1. Not finding help here? Sign up for a free 30min tutor trial with Chegg Tutors
    Dismiss Notice
Dismiss Notice
Join Physics Forums Today!
The friendliest, high quality science and math community on the planet! Everyone who loves science is here!

Approximation and error

  1. Feb 8, 2014 #1
    Triangle ABC is an equilateral triangle with side 4 cm long which is measured corrected to the nearest cm.
    Find the percentage error of the perimeter of triangle ABC.


    3. The attempt at a solution
    Is
    [(0.5 x 2 x 3) / 12] x 100% correct?

    the '2' here is the measurement errors of the starting pt and ending pt of line segment.

    or

    it should be:
    [(0.5 x 3) / 12] x 100%

    plz help~!
     
  2. jcsd
  3. Feb 8, 2014 #2

    Ray Vickson

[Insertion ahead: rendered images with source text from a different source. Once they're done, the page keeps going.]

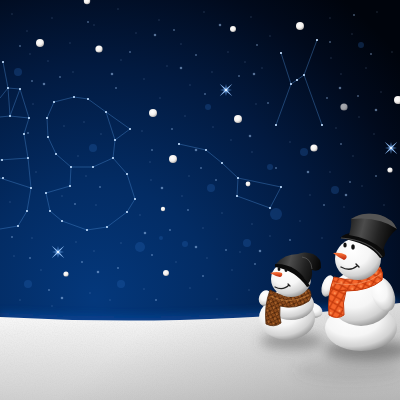
<!DOCTYPE html>
<html lang="en">
<head>
<meta charset="utf-8">
<title>Snowmen under the stars</title>
<style>
:root {
  --night: #000510;
  --glow: #0b4a9c;
  --star: #a9cdfa;
  --line: #4a86cc;
  --coal: #111;
  --carrot: #e2431c;
  --orange: #f4642a;
  --orange-dark: #c43a0c;
  --brown: #8a4a1c;
  --brown-dark: #54290c;
}
html, body { margin: 0; height: 100%; overflow: hidden; background: var(--night); }
svg { display: block; width: 400px; height: 400px; }
.dust { fill: none; stroke: var(--star); stroke-linecap: round; }
.constellation { fill: none; stroke: var(--line); stroke-width: .7; opacity: .6; }
.star-points { fill: none; stroke: #c4e0ff; stroke-linecap: round; stroke-width: 2.2; }
.coal { fill: var(--coal); }
.smile { fill: none; stroke: #222; stroke-linecap: round; }
</style>
</head>
<body>
<svg viewBox="0 0 400 400" role="img" aria-label="Two snowmen on a snowy hill looking up at constellations in a night sky">
  <defs>
    <radialGradient id="sky" gradientUnits="userSpaceOnUse" cx="95" cy="300" r="390">
      <stop offset="0" stop-color="#04387c"/>
      <stop offset=".3" stop-color="#032c64"/>
      <stop offset=".6" stop-color="#021a40"/>
      <stop offset=".85" stop-color="#010a1c"/>
      <stop offset="1" stop-color="#00040c"/>
    </radialGradient>
    <linearGradient id="snow" x1="0" y1="0" x2="0" y2="1">
      <stop offset="0" stop-color="#fff"/>
      <stop offset=".3" stop-color="#efefef"/>
      <stop offset="1" stop-color="#cfcfcf"/>
    </linearGradient>
    <linearGradient id="snow-shade" x1="0" y1="0" x2="1" y2=".3">
      <stop offset=".4" stop-color="#777" stop-opacity="0"/>
      <stop offset="1" stop-color="#777" stop-opacity=".28"/>
    </linearGradient>
    <radialGradient id="ball" cx=".38" cy=".3" r=".75">
      <stop offset="0" stop-color="#fff"/>
      <stop offset=".5" stop-color="#f6f6f6"/>
      <stop offset=".8" stop-color="#d2d2d2"/>
      <stop offset="1" stop-color="#8f8f8f"/>
    </radialGradient>
    <radialGradient id="flake-fill" cx=".4" cy=".35" r=".7">
      <stop offset="0" stop-color="#fff"/>
      <stop offset=".6" stop-color="#f2efec"/>
      <stop offset="1" stop-color="#aaa6a4"/>
    </radialGradient>
    <linearGradient id="felt" x1="0" y1="0" x2="1" y2=".2">
      <stop offset="0" stop-color="#1a1a1a"/>
      <stop offset=".35" stop-color="#4c4c4c"/>
      <stop offset=".7" stop-color="#222"/>
      <stop offset="1" stop-color="#080808"/>
    </linearGradient>
    <linearGradient id="carrot" x1="0" y1="0" x2="0" y2="1">
      <stop offset="0" stop-color="#ff7a3c"/>
      <stop offset="1" stop-color="#b8240c"/>
    </linearGradient>
    <pattern id="knit-orange" width="9" height="9" patternUnits="userSpaceOnUse" patternTransform="rotate(-15)">
      <rect width="9" height="9" fill="var(--orange)"/>
      <path d="M0 0L9 9M9 0L0 9" stroke="var(--orange-dark)" stroke-width="1.3"/>
      <circle cx="4.5" cy="1" r="1" fill="#ff9a5c"/>
    </pattern>
    <pattern id="knit-brown" width="5" height="5" patternUnits="userSpaceOnUse" patternTransform="rotate(20)">
      <rect width="5" height="5" fill="var(--brown)"/>
      <path d="M0 0L5 5M5 0L0 5" stroke="var(--brown-dark)"/>
      <circle cx="2.5" cy=".8" r=".8" fill="#bd7434"/>
    </pattern>
    <filter id="soft" x="-50%" y="-100%" width="200%" height="300%"><feGaussianBlur stdDeviation="6"/></filter>
    <filter id="haze" x="-20%" y="-200%" width="140%" height="500%"><feGaussianBlur stdDeviation="4"/></filter>
    <filter id="grain" x="0" y="0" width="100%" height="100%">
      <feTurbulence type="fractalNoise" baseFrequency=".9" numOctaves="2"/>
      <feColorMatrix values="0 0 0 0 .4  0 0 0 0 .4  0 0 0 0 .4  .5 0 0 0 -.17"/>
      <feComposite in2="SourceGraphic" operator="in"/>
    </filter>
    <circle id="flake" r="4" fill="url(#flake-fill)"/>
    <g id="sparkle">
      <path d="M0-9L.8-.8L9 0L.8 .8L0 9L-.8 .8L-9 0L-.8-.8Z" fill="#8fbcf2" transform="rotate(45)"/>
      <path d="M0-6L.8-.8L6 0L.8 .8L0 6L-.8 .8L-6 0L-.8-.8Z" fill="#5f97dc"/>
      <circle r="1.3" fill="#e4f1ff"/>
    </g>
    <path id="hill" d="M0 317Q90 322 180 320Q300 317 400 303V400H0Z"/>
  </defs>

  <g id="night-sky">
    <rect width="400" height="400" fill="url(#sky)"/>
    <path d="M0 317Q90 322 180 320Q300 317 400 303" fill="none" stroke="var(--glow)" stroke-width="8" opacity=".8" filter="url(#haze)"/>
    <g id="bokeh" fill="#2a68b8" opacity=".28">
      <circle cx="140" cy="247" r="5"/><circle cx="276" cy="214" r="6"/><circle cx="121" cy="284" r="4"/>
      <circle cx="211" cy="188" r="4"/><circle cx="304" cy="152" r="4"/><circle cx="93" cy="148" r="4"/>
      <circle cx="185" cy="244" r="3"/><circle cx="28" cy="284" r="4"/><circle cx="247" cy="243" r="4"/>
      <circle cx="335" cy="190" r="4"/><circle cx="208" cy="107" r="3"/><circle cx="18" cy="72" r="4"/>
      <circle cx="161" cy="238" r="2"/><circle cx="270" cy="167" r="3"/><circle cx="361" cy="45" r="3"/>
    </g>
    <path class="dust" stroke-width=".9" opacity=".5" d="M12 14h0M27 31h0M52 18h0M70 43h0M94 25h0M118 9h0M136 33h0M159 20h0M181 44h0M204 12h0M228 52h0M251 17h0M270 36h0M330 18h0M352 34h0M377 12h0M392 52h0M366 68h0M341 74h0M331 58h0M262 68h0M245 62h0M212 72h0M190 85h0M167 66h0M144 79h0M121 60h0M73 72h0M48 61h0M30 54h0M33 104h0M84 122h0M101 134h0M142 131h0M160 98h0M185 116h0M213 127h0M231 140h0M256 104h0M252 152h0M290 142h0M336 128h0M359 117h0M381 92h0M374 134h0M353 156h0M330 172h0M362 186h0M384 205h0M344 207h0M310 195h0M300 221h0M322 238h0M270 236h0M252 224h0M222 213h0M203 228h0M182 196h0M189 176h0M151 180h0M150 162h0M140 215h0M121 243h0M94 251h0M76 242h0M32 238h0M14 256h0M41 270h0M90 293h0M110 300h0M144 289h0M190 288h0M176 262h0M207 258h0M232 270h0M217 299h0M249 290h0M240 252h0M20 300h0M52 306h0M86 176h0M96 205h0M62 196h0M78 156h0M36 172h0M10 202h0M64 126h0"/>
    <path class="dust" stroke-width="1.5" opacity=".75" d="M20 46h0M88 22h0M60 77h0M130 52h0M174 30h0M196 55h0M239 76h0M257 45h0M330 42h0M354 15h0M371 54h0M358 96h0M268 103h0M205 94h0M172 129h0M152 150h0M201 168h0M216 180h0M188 210h0M170 230h0M152 255h0M118 268h0M82 262h0M30 258h0M12 237h0M49 290h0M156 300h0M203 276h0M226 250h0M255 264h0M290 240h0M324 205h0M350 182h0M376 176h0M341 144h0M327 98h0M100 187h0M75 204h0M28 133h0M116 88h0M32 81h0M276 168h0"/>
    <path class="dust" stroke="#3f86e0" stroke-width="2.6" opacity=".5" d="M44 84h0M112 74h0M155 35h0M220 25h0M254 74h0M376 110h0M250 136h0M196 150h0M162 188h0M145 233h0M98 272h0M62 298h0M196 247h0M260 251h0M308 172h0M346 195h0M181 68h0M340 88h0"/>
  </g>

  <g id="snowman-constellation">
    <path class="constellation" d="M71 167L56 154L48 137L47 118L54 102L74 97L88 99L106 112L130 129L115 140L113 158L127 174L135 199L127 212L107 227L87 230L62 221L50 211L46 193L70 186L71 167L93 167L113 158M106 112L115 140"/>
    <path class="star-points" d="M71 167h0M56 154h0M48 137h0M47 118h0M54 102h0M74 97h0M88 99h0M106 112h0M130 129h0M115 140h0M113 158h0M127 174h0M135 199h0M127 212h0M107 227h0M87 230h0M62 221h0M50 211h0M46 193h0M70 186h0M93 167h0"/>
  </g>
  <g id="edge-constellation">
    <path class="constellation" d="M3 62L8 88L20 89L29 118L24 134L28 158L31 188L27 211L18 226L0 229M8 88L0 98M8 88L10 116L0 117M20 89L10 116L29 118M0 160L28 158M0 178L31 188"/>
    <path class="star-points" d="M3 62h0M8 88h0M20 89h0M29 118h0M10 116h0M24 134h0M28 158h0M31 188h0M27 211h0M18 226h0M3 178h0M2 160h0"/>
  </g>
  <g id="dipper-constellation">
    <path class="constellation" d="M179 144L206 150L222 163L238 178L237 196L270 208L281 187L238 178"/>
    <path class="star-points" stroke-width="3" d="M179 144h0M206 150h0M222 163h0M238 178h0M237 196h0M270 208h0M281 187h0"/>
  </g>
  <g id="hunter-constellation">
    <path class="constellation" d="M276 125L291 84L281 53M322 125L304 75L317 40M291 84L297 80L304 75"/>
    <path class="star-points" d="M276 125h0M291 84h0M281 53h0M322 125h0M304 75h0M317 40h0M297 80h0"/>
  </g>

  <g id="sparkles">
    <use href="#sparkle" x="226" y="90"/>
    <use href="#sparkle" x="58" y="252"/>
    <use href="#sparkle" x="391" y="148"/>
  </g>

  <g id="snowflakes">
    <use href="#flake" x="40" y="43"/>
    <use href="#flake" x="300" y="26"/>
    <use href="#flake" x="153" y="113"/>
    <use href="#flake" x="173" y="159"/>
    <use href="#flake" x="238" y="119"/>
    <use href="#flake" x="398" y="100"/>
    <use href="#flake" transform="translate(99 49) scale(.9)"/>
    <use href="#flake" transform="translate(233 29) scale(.75)"/>
    <use href="#flake" transform="translate(314 148) scale(.9)"/>
    <use href="#flake" transform="translate(344 107) scale(.9)" opacity=".65"/>
    <use href="#flake" transform="translate(87 1) scale(.8)"/>
    <use href="#flake" transform="translate(248 184) scale(.6)"/>
    <use href="#flake" transform="translate(163 209) scale(.55)"/>
    <use href="#flake" transform="translate(66 274) scale(.65)"/>
    <use href="#flake" transform="translate(166 273) scale(.75)"/>
    <use href="#flake" transform="translate(390 170) scale(.65)"/>
  </g>

  <g id="snowy-hill">
    <use href="#hill" fill="url(#snow)"/>
    <use href="#hill" fill="url(#snow-shade)"/>
    <use href="#hill" filter="url(#grain)" opacity=".4"/>
    <g fill="#555" filter="url(#soft)">
      <ellipse cx="292" cy="341" rx="32" ry="8" opacity=".5"/>
      <ellipse cx="368" cy="350" rx="44" ry="10" opacity=".6"/>
      <ellipse cx="350" cy="370" rx="55" ry="12" opacity=".13"/>
    </g>
  </g>

  <g id="small-snowman">
    <ellipse cx="313" cy="310" rx="10" ry="7" fill="url(#ball)" transform="rotate(25 313 310)"/>
    <ellipse cx="287" cy="318" rx="28" ry="22" fill="url(#ball)"/>
    <ellipse cx="291" cy="304" rx="23" ry="16" fill="url(#ball)"/>
    <ellipse cx="265" cy="298" rx="6" ry="8" fill="url(#ball)" transform="rotate(20 265 298)"/>
    <path d="M270 290Q287 301 309 289Q313 295 309 301Q296 310 280 306Q279 316 281 323Q274 328 266 324Q264 306 270 290Z" fill="url(#knit-brown)" stroke="var(--brown-dark)" stroke-width=".8"/>
    <path d="M270 296Q288 306 309 295" fill="none" stroke="#c68443" stroke-width="1" opacity=".6"/>
    <ellipse cx="291" cy="279" rx="20" ry="18" fill="url(#ball)"/>
    <path d="M276 264Q284 254 298 254Q304 251 313 254Q322 258 321 268Q318 272 312 270Q313 278 308 284Q301 270 276 264Z" fill="url(#felt)"/>
    <path d="M275 264Q297 263 310 286L307 287Q295 270 275 267Z" fill="#0a0a0a"/>
    <path d="M302 257Q311 258 312 269" fill="none" stroke="#666" stroke-width="1" opacity=".6"/>
    <ellipse class="coal" cx="279" cy="269" rx="1.4" ry="2"/>
    <ellipse class="coal" cx="286" cy="270" rx="1.5" ry="2.1"/>
    <path d="M270 273Q277 271 282 273Q283 276 280 277Q275 276 270 273Z" fill="url(#carrot)"/>
    <path class="smile" d="M275 287Q283 291 289 285M288 284L290 286" stroke-width="1.2"/>
  </g>

  <g id="tall-snowman">
    <ellipse cx="361" cy="328" rx="36" ry="23" fill="url(#ball)"/>
    <ellipse cx="328" cy="286" rx="6" ry="11" fill="url(#ball)" transform="rotate(18 328 286)"/>
    <ellipse cx="361" cy="298" rx="32" ry="28" fill="url(#ball)"/>
    <ellipse cx="383" cy="294" rx="11" ry="18" fill="url(#ball)" transform="rotate(-22 383 294)"/>
    <path d="M334 277Q356 285 380 267Q384 273 382 280Q369 291 346 291Q342 303 344 315Q337 320 329 315Q327 296 334 277Z" fill="url(#knit-orange)" stroke="var(--orange-dark)"/>
    <path d="M335 283Q359 289 381 274" fill="none" stroke="#ffb07c" opacity=".55"/>
    <path d="M331 288Q338 292 346 290" fill="none" stroke="var(--orange-dark)" stroke-width="1.3"/>
    <ellipse cx="358" cy="259" rx="23" ry="21" fill="url(#ball)"/>
    <path d="M340 238Q347 231 361 234Q384 239 385 254Q385 258 380 258Q370 243 340 238Z" fill="#0b0b0b"/>
    <path d="M349 235Q352 225 351 219Q362 211 380 215Q393 219 397 229Q387 237 383 250Q370 238 349 235Z" fill="url(#felt)"/>
    <path d="M351 219Q364 211 380 215Q393 219 397 229Q379 216 351 219Z" fill="#555"/>
    <path d="M341 238Q370 240 382 257" fill="none" stroke="#4a4a4a" stroke-width="1.2"/>
    <ellipse class="coal" cx="345" cy="245" rx="1.7" ry="2.5"/>
    <ellipse class="coal" cx="353" cy="247" rx="1.8" ry="2.7"/>
    <path d="M333 253Q341 252 346 255Q348 258 344 260Q338 257 333 253Z" fill="url(#carrot)"/>
    <path class="smile" d="M341 267Q350 272 357 266M356 264L359 267" stroke-width="1.4"/>
  </g>
</svg>
</body>
</html>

    User Avatar
    Science Advisor
    Homework Helper

    There are two distinct possibilities:
    (1) The triangle is known to be exactly equilateral, but having (three equal) sides measured with possible errors.
    (2) The triangle was measured to have all three sides equal to 4 cm, but the individual sides may have (independent) measurement errors. Therefore, while the "measured" triangle is equilateral, the actual, true, triangle might not be.

    I assume you want to go with interpretation (1), which is probably the one meant by the person who set the problem. In that case, it is straightforward: each side is between 3 cm and 5 cm, so the perimeter is between 9 cm and 15 cm, with 12 cm being the measured value. In other words, the perimeter is within the interval ##12 \pm 3## cm. The estimate of 12 cm could be "off" by as much as 3 cm.
     
  4. Feb 8, 2014 #3

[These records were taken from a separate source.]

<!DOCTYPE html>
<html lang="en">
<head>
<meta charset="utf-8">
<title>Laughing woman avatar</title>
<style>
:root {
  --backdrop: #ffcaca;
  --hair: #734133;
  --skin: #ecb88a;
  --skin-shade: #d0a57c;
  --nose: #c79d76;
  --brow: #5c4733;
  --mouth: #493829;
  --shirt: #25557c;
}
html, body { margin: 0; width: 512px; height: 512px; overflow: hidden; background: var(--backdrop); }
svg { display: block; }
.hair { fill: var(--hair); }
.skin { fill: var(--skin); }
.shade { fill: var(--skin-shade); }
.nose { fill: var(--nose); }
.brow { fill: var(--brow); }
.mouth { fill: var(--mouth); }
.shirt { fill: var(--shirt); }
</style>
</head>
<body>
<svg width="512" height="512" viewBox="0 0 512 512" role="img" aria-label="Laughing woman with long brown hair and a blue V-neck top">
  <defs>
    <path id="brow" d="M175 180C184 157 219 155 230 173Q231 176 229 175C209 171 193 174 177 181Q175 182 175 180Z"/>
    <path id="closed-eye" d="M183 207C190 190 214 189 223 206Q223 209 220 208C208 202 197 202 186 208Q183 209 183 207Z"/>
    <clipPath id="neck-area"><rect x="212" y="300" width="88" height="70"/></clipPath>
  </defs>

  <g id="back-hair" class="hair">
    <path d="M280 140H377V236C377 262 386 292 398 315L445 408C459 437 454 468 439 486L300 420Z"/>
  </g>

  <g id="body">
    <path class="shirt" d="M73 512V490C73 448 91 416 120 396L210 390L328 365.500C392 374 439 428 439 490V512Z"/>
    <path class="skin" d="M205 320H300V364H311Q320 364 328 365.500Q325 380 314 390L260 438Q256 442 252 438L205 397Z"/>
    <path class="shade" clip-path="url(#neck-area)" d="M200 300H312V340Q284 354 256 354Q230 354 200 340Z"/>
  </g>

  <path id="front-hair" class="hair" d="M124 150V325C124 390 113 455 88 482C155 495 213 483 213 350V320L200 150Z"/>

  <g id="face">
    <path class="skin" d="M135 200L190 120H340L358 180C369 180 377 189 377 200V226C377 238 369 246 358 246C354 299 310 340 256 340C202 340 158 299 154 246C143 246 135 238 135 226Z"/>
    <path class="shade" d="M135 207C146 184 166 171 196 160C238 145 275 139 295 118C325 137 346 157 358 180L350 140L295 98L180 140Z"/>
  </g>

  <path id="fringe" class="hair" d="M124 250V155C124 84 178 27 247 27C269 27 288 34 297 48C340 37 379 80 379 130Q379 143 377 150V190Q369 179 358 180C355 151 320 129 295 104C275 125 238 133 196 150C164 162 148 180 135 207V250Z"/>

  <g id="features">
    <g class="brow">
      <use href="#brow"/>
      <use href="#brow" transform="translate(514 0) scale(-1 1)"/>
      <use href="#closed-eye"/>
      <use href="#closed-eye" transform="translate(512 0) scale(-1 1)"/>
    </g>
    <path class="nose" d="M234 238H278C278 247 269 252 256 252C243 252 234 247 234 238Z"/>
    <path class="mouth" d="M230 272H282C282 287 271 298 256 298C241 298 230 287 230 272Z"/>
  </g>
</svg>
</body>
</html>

    CompuChip

    User Avatar
    Science Advisor
    Homework Helper

    Doesn't "correct to the nearest cm" mean that it would be between 3.5 and 4.5? I.e. the value rounded to whole cm is 4.
     
  5. Feb 8, 2014 #4

    Ray Vickson

    User Avatar
    Science Advisor
    Homework Helper

    Yes, I think you are right.
     
  6. Feb 8, 2014 #5

    haruspex

    User Avatar
    Science Advisor
    Homework Helper
    Gold Member
    2016 Award

    The percentage error will also be a matter of ± so many %, so you don't need to double up here.
     
Know someone interested in this topic? Share this thread via Reddit, Google+, Twitter, or Facebook

Have something to add?
Draft saved Draft deleted



Similar Discussions: Approximation and error
  1. Approximating Angles (Replies: 4)

  2. Linear approximations (Replies: 1)

Loading...